It’s been a big week for women’s sport and the row over equal pay. Now Asda have thrown their hat into the ring by announcing they will be sponsoring this year’s Tour de Yorkshire Women’s Race on Saturday 30 April.
We’ve never had equal pay and I’ve never been in a race with so much money before. It’s definitely a big step forward and it’s great that Tour de Yorkshire is setting a precedent
The race, which runs from Otley to Doncaster over a 135km course spanning tough terrain, is in its third year but for the first time ever, the winner will be eligible for a £15,000 prize (the same as her male counterpart) with an overall winner's 'pot' of over £50,000 on offer. This makes the race the most lucrative cycling prize in the world. ITV4 and Eurosport will cover the event in its entirety, really turning up the dial on cycling and in particular, women’s cycle racing.
Today, Asda’s chief executive Andy Clarke announced the sponsorship of this year’s Tour de Yorkshire Women’s race and the news that Asda will be matching the winning prize with that of the men’s. He said: “These women train hard and don’t see the parity of pay they deserve. It’s time women’s sport was put at the forefront and it’s a fantastic way to be a part of it. We have 57 stores in Yorkshire, 10 on the race course itself and our colleagues want to play a part too, just as they have done in previous years.” He admitted there are plans afoot to support the race in other ways, yet to be announced.
Reigning world cycling champion Lizzie Armitstead was in York at today’s event. Born and bred in Otley, where the race begins for the women this year, Lizzie said: “I can’t believe I’m going to have the opportunity to race in my home town, it’s very exciting and slightly surreal but I’m hoping the young women in Otley find it inspiring." She added: “We’ve never had equal pay and I’ve never been in a race with so much money before. It’s definitely a big step forward and it’s great that Tour de Yorkshire is setting a precedent.”
Lizzie explained that it's not about the final prize though: “I don’t cycle for the money, I cycle for the passion – but if I win this race I’ll win more than I would at the world title championships. I’m very grateful – and I’m going to go for it!"
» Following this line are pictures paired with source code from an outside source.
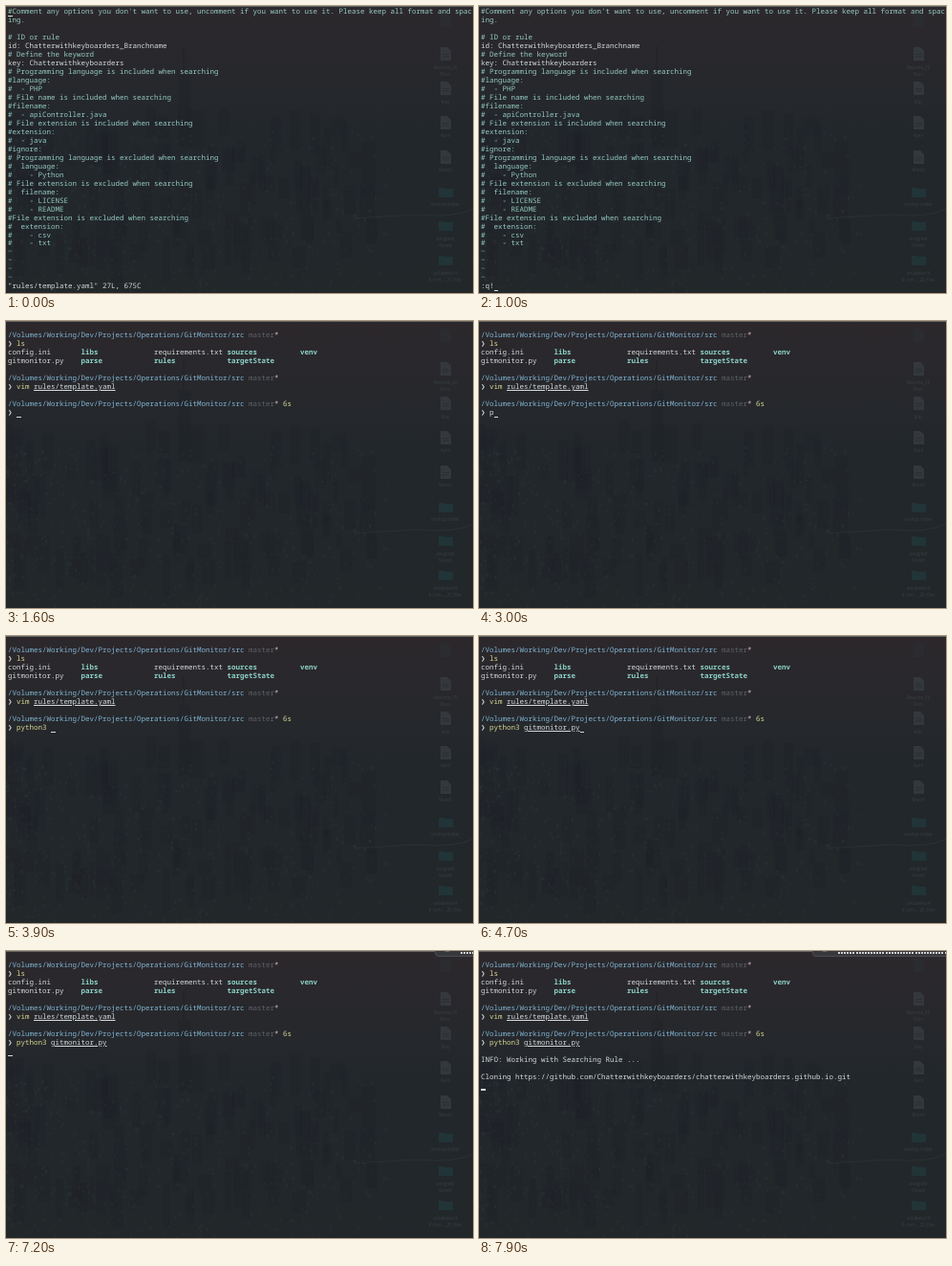
An HTML page with a canvas for the animation above (8 s loop, 489 by 300 pixels).

```html
<!DOCTYPE html>
<html lang="en">
<head>
<meta charset="utf-8">
<title>Terminal session</title>
<style>
  html, body { margin: 0; width: 100%; height: 100%; overflow: hidden; background: #22272b; }
  #stage { position: relative; width: 489px; height: 300px; overflow: hidden; }
  canvas, #text { position: absolute; left: 0; top: 0; }
  #text { font: 500 7.5px/8.97px "Noto Sans Mono", "DejaVu Sans Mono", monospace;
    color: #d3d8d8; text-rendering: geometricPrecision; font-variant-ligatures: none; }
  .row { position: absolute; left: 2px; height: 8.97px; white-space: pre; }
  .path { color: #80b4d3; }
  .branch { color: #5d6166; }
  .star { color: #e6c3d2; }
  .yellow { color: #d9d792; }
  .dir { color: #8bd0c7; font-weight: 600; }
  .note { color: #94c9c0; }
  .tilde { color: #7da7b4; }
  .file { text-decoration: underline; text-decoration-thickness: .8px; text-underline-offset: 1px; }
  .sign { display: inline-block; width: 4.5px; }
  #cursor { position: absolute; width: 4.5px; height: 1.2px; background: #d8dcdc; }
  .label { position: absolute; left: 430px; width: 60px; text-align: center; white-space: pre;
    font: 4.6px/7px "Open Sans", sans-serif; color: #3a3f43; }
  #toast { position: absolute; top: -30px; width: 170px; height: 36px; box-sizing: border-box;
    background: #37383c; border: 1px solid #4b4c50; border-radius: 4px; overflow: hidden; }
  #toast i { position: absolute; left: 8px; top: 22px; width: 8px; height: 8px; border-radius: 50%; background: #696b6f; }
  #toast b { position: absolute; left: 26px; top: 30px; width: 140px; height: 2px;
    background: repeating-linear-gradient(90deg, #d0d1d3 0 2px, transparent 2px 3.1px); }
</style>
</head>
<body>
<div id="stage">
  <canvas id="back" width="489" height="300"></canvas>
  <div id="labels"></div>
  <div id="text"></div>
  <div id="cursor"></div>
  <div id="toast"><i></i><b></b></div>
</div>
<script>
const LOOP = 8000, STEP = 100, ROW = 8.97, COL = 4.5;
const el = id => document.getElementById(id);
const span = (cls, s) => `<span class="${cls}">${s}</span>`;

const vimLines = `#Comment any options you don't want to use, uncomment if you want to use it. Please keep all format and spac
ing.

# ID or rule
id: Chatterwithkeyboarders_Branchname
# Define the keyword
key: Chatterwithkeyboarders
# Programming language is included when searching
#language:
#  - PHP
# File name is included when searching
#filename:
#  - apiController.java
# File extension is included when searching
#extension:
#  - java
#ignore:
# Programming language is excluded when searching
#  language:
#    - Python
# File extension is excluded when searching
#  filename:
#    - LICENSE
#    - README
#File extension is excluded when searching
#  extension:
#    - csv
#    - txt
~
~
~
~`.split("\n").map((s, i) =>
  s[0] === "#" || i === 1 ? span("note", s) : s === "~" ? span("tilde", s) : s);

const prompt = span("path", "/Volumes/Working/Dev/Projects/Operations/GitMonitor/src") +
  " " + span("branch", "master") + span("star", "*");
const sign = span("sign", "❯") + " ";
const list = (file, dirs, mid) =>
  file.padEnd(17) + span("dir", dirs[0].padEnd(17)) + mid +
  span("dir", dirs[1].padEnd(17) + (dirs[2] || ""));

const shellLines = [
  "", prompt, sign + span("yellow", "ls"),
  list("config.ini", ["libs", "sources", "venv"], "requirements.txt "),
  list("gitmonitor.py", ["parse", "targetState"], span("dir", "rules".padEnd(17))),
  "", prompt, sign + span("yellow", "vim") + " " + span("file", "rules/template.yaml")
];

// [time, typed so far]
const vimKeys = [[0, ""], [100, ":"], [200, ":q"], [800, ":q!"]];
const shellKeys = [
  [1300, ""], [3000, "p"], [3200, "py"], [3300, "pyt"], [3400, "pyth"], [3500, "pytho"],
  [3600, "python"], [3700, "python3"], [3900, "python3 "], [4200, "python3 g"],
  [4300, "python3 gi"], [4400, "python3 git"], [4500, "python3 gitm"],
  [4700, "python3 gitmonitor.py"]
];
const ENTER = 5200, INFO = 7800, CLONE = 7900;
const typed = (keys, t) => keys.filter(k => k[0] <= t).pop()[1];

function command(s) {
  const [name, arg] = s.split(" ");
  const head = name.startsWith("python") ? span("yellow", name) : name;
  return head + (arg === undefined ? "" : " " + (arg ? span("file", arg) : ""));
}

// Lines on screen and the cursor cell at time t
function screen(t) {
  if (t < 1200) {
    const s = typed(vimKeys, t);
    return s ? [[...vimLines, s], 32, s.length]
             : [[...vimLines, '"rules/template.yaml" 27L, 675C'], 0, 0];
  }
  if (t < 1300) return [shellLines, 8, 0];
  const s = typed(shellKeys, t);
  const lines = [...shellLines, "", prompt + " " + span("yellow", "6s"), sign + command(s)];
  if (t < ENTER) return [lines, 10, 2 + s.length];
  if (t < INFO) return [lines, 11, 0];
  lines.push("", "INFO: Working with Searching Rule ...");
  if (t < CLONE) return [lines, 13, 0];
  lines.push("", "Cloning https://github.com/Chatterwithkeyboarders/chatterwithkeyboarders.github.io.git");
  return [lines, 15, 0];
}

function drawBack() {
  const c = el("back").getContext("2d");
  let seed = 11;
  const rnd = () => (seed = seed * 16807 % 2147483647) / 2147483647;
  const box = (color, x, y, w, h) => { c.fillStyle = color; c.fillRect(x, y, w, h); };
  const sky = c.createLinearGradient(0, 0, 0, 300);
  [[0, "#2c282c"], [.15, "#29282c"], [.32, "#25282c"], [.45, "#22272b"], [1, "#22272a"]]
    .forEach(s => sky.addColorStop(...s));
  box(sky, 0, 0, 489, 300);
  // city blocks, lower and denser to the left
  for (let i = 0; i < 120; i++) {
    const x = 380 * rnd() ** 1.4, y = 105 + 150 * rnd();
    box("rgba(22,27,31,.1)", x, y, 5 + rnd() * 10, 15 + rnd() * 30);
  }
  for (let i = 0; i < 700; i++) {
    const x = 400 * rnd() ** 1.5, y = 130 + 170 * rnd();
    box("rgba(90,98,100,.09)", x, y, 1 + rnd() * 2, 1 + rnd() * 3);
  }
  // tall tower
  box("rgba(24,28,32,.2)", 180, 72, 13, 75);
  box("rgba(24,28,32,.2)", 185, 42, 2, 30);
  // shore on the right
  c.strokeStyle = "rgba(85,93,97,.18)";
  c.beginPath();
  c.moveTo(365, 222);
  c.lineTo(430, 218);
  c.quadraticCurveTo(470, 222, 489, 212);
  c.stroke();
  // desktop icons seen through the window
  [15, 50, 86, 122, 158].forEach((y, i) => {
    c.fillStyle = i ? "#34383c" : "#2b2c30";
    c.beginPath();
    [[455, y - 7], [462, y - 7], [466, y - 3], [466, y + 7], [455, y + 7]]
      .forEach(p => c.lineTo(...p));
    c.fill();
    box("#292d31", 457, y, 7, .8);
    box("#292d31", 457, y + 2.5, 7, .8);
  });
  [195, 230, 266].forEach(y => {
    box("#213337", 453, y - 5, 6, 2);
    box("#213438", 453, y - 4, 15, 9);
  });
  box("#606363", 0, 0, 489, 1);
}

const labels = [[61, "Resume_20\nDocs"], [97, "May"], [132, "April"], [168, "March"],
  [204, "onshop folder"], [240, "assigned\nNoted"], [276, "unlabeled 4\n6 com..._20_files"]];

let shown = "";
function draw(now) {
  const t = Math.floor(now % LOOP / STEP) * STEP;
  const [lines, row, col] = screen(t);
  const html = lines.map((s, i) =>
    s && `<div class="row" style="top:${(2.3 + i * ROW).toFixed(2)}px">${s}</div>`).join("");
  if (html !== shown) el("text").innerHTML = shown = html;
  el("cursor").style.left = 2 + col * COL + "px";
  el("cursor").style.top = 9.9 + row * ROW + "px";
  const p = Math.min(1, Math.max(0, (t - 7100) / 500));
  el("toast").style.left = 349 + 140 * (1 - p) ** 1.5 + "px";
}

drawBack();
el("labels").innerHTML = labels.map(([y, s]) =>
  `<div class="label" style="top:${y}px">${s}</div>`).join("");
const start = performance.now();
function tick() {
  draw(performance.now() - start);
  requestAnimationFrame(tick);
}
tick();
</script>
</body>
</html>
```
Lizzie was the first British athlete to scoop a medal at London 2012 when she won silver in the road race. She’s delighted that more young women have since taken an interest in her discipline: “I think it’s nice to be a role model for some people – I didn’t have one when I was growing up.”
During last year’s race (below), 1.5 million spectators cheered the cyclists en route around the stunning Yorkshire countryside and its historic towns and villages and this year the numbers are set to soar again with the women’s race attracting a wider audience than ever to the sport.
Fighting for the right for equal pay in sport for women is a row that’s been rumbling on for a few years now. This week the spotlight shone brightly on the subject when Indian Wells tennis tournament director, Raymond Moore criticised the argument for equal pay in tennis tournaments for men and women. He subsequently resigned.
Christiane Prudhomme, chief executive of the Tour de France, (which still doesn’t have a women’s race), said today: “We need women cyclists and what the Tour de Yorkshire will achieve with this award is a huge step forwards – not just for sport but for society as a whole”.
Best of luck to Lizzie who’ll be competing for the Great Britain Cycling team!
Race timings were announced last week and can be found here: letouryorkshire.com/timings